After two months of declining spending, builders finally began to increase spending on construction projects. The Commerce Department released its monthly report and found that construction spending ticked up 0.1% in March. March’s gain resulted in construction spending at a seasonally adjusted annual rate of $808.1 billion. Last March, construction spending hit a 12 year low of $762.6 billion, resulting in a year over year increase of 6% for March.

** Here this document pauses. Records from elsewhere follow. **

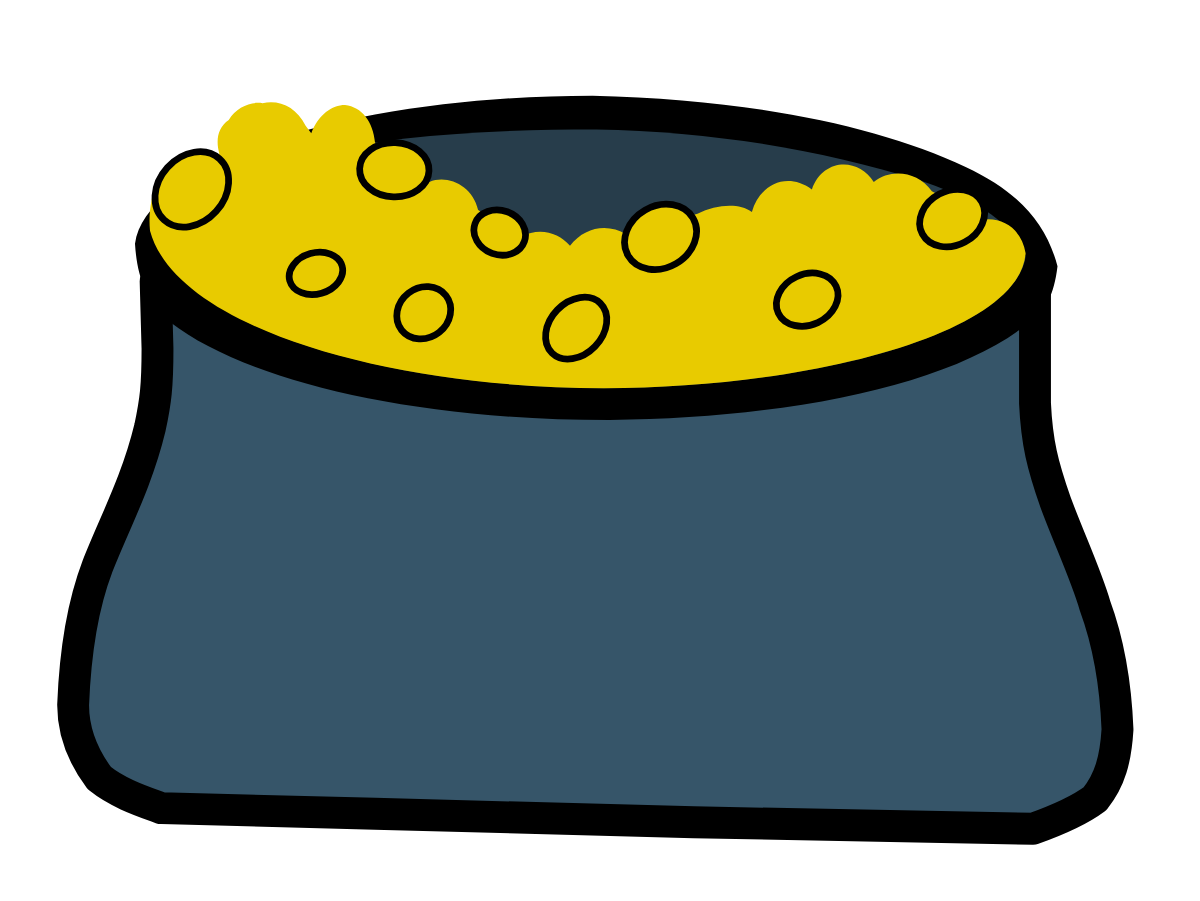
<!DOCTYPE html>
<html lang="en">
<head>
<meta charset="utf-8">
<title>Sack of gold</title>
<style>
:root {
  --paper: #ffffff;
  --ink: #000000;
  --cloth: #365569;
  --lining: #273d4b;
  --gold: #e8cb00;
}
html, body { margin: 0; background: var(--paper); overflow: hidden; }
.canvas { display: block; width: 1200px; height: 901px; }
.sack-body { fill: var(--cloth); stroke: var(--ink); stroke-width: 17; stroke-linejoin: round; }
.rim { fill: var(--ink); }
.lining { fill: var(--lining); }
.gold-pile { fill: var(--gold); }
.coin { fill: var(--gold); stroke: var(--ink); stroke-width: 3.6; }
</style>
</head>
<body>
<svg class="canvas" viewBox="0 0 640 480.5" role="img" aria-label="An open blue sack filled with gold coins">
  <path class="sack-body" d="M83 150 L84 186 C84 206 83 214 80 228 C73 257 61 279 52 302 C44 323 40 350 39 376 C39 390 44 403 53 415 C63 423 75 427 86 431 L200 434 L370 438.500 L551 442 C565 437 576 432 584 426 C592 416 595 405 596 389 C595 364 591 342 584 323 C579 306 570 287 563 268 C556 248 553 236 552 215 L552 150 Z"/>
  <path class="rim" d="M72 130 C76 100 130 74 200 61 C240 54 278 51 316 51 C400 53 468 67 515 89 C543 102 558 119 564 142 C562 158 558 164 550 171 C511 204 425 223 325 224 C216 224 130 202 91 172 C77 160 73 146 72 130 Z"/>
  <path class="lining" d="M80 122 C90 100 140 84 215 74 C250 70 284 69 318 69 C380 70 438 80 490 96 C520 106 542 120 547 137 C540 179 430 207 322 207 C208 207 94 175 80 122 Z"/>
  <path class="gold-pile" d="M80 123 C79 113 81 104 84 96 L117 82 C115 75 116 68 122 64 C126 57 134 54 140 55 C149 53 158 57 163 67 L166 71 C170 61 177 56 184 56 C193 57 199 65 200 76 L229 97 C239 93 252 99 255 112 L278 126 C288 121 298 124 304 131 C312 121 324 119 334 125 L372 114 C382 109 394 108 401 113 C405 99 419 91 433 101 C439 84 458 84 466 97 C475 90 489 91 497 102 L525 117 C536 116 545 123 547 135 C544 178 432 207 322 207 C208 207 94 175 80 123 Z"/>
  <g class="coins">
    <ellipse class="coin" cx="102.300" cy="101" rx="22" ry="17.500" transform="rotate(-48 102.300 101)"/>
    <ellipse class="coin" cx="210.300" cy="90.500" rx="18.500" ry="14.500" transform="rotate(2 210.300 90.500)"/>
    <ellipse class="coin" cx="168.500" cy="145.800" rx="14.500" ry="11" transform="rotate(-16 168.500 145.800)"/>
    <ellipse class="coin" cx="226" cy="166.800" rx="15" ry="13.300" transform="rotate(-38 226 166.800)"/>
    <ellipse class="coin" cx="266.500" cy="124" rx="14" ry="11.800" transform="rotate(20 266.500 124)"/>
    <ellipse class="coin" cx="307.300" cy="175" rx="18.500" ry="14" transform="rotate(-46 307.300 175)"/>
    <ellipse class="coin" cx="352.300" cy="126.300" rx="20" ry="16.500" transform="rotate(-30 352.300 126.300)"/>
    <ellipse class="coin" cx="430.500" cy="159.800" rx="17" ry="13.500" transform="rotate(-25 430.500 159.800)"/>
    <ellipse class="coin" cx="507.800" cy="116.300" rx="18" ry="14.500" transform="rotate(-28 507.800 116.300)"/>
  </g>
</svg>
</body>
</html>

Economists, however, are still not convinced of when construction spending is going to be back to healthy levels. One of the biggest drags on construction growth is government construction work, which fell 1.1% to the slowest pace since February 2007. State and local goverments led the way in the reduction in construction spending, with levels not seen since November 2006. Meanwhile, Federal spending increased 3.8%. Private, nonresidential projects saw in increase in construction spending of 0.7%. Residential construction rose 0.7%, and was due mostly to the construction of single-family homes – something that has been declining since the 2008 housing crisis began.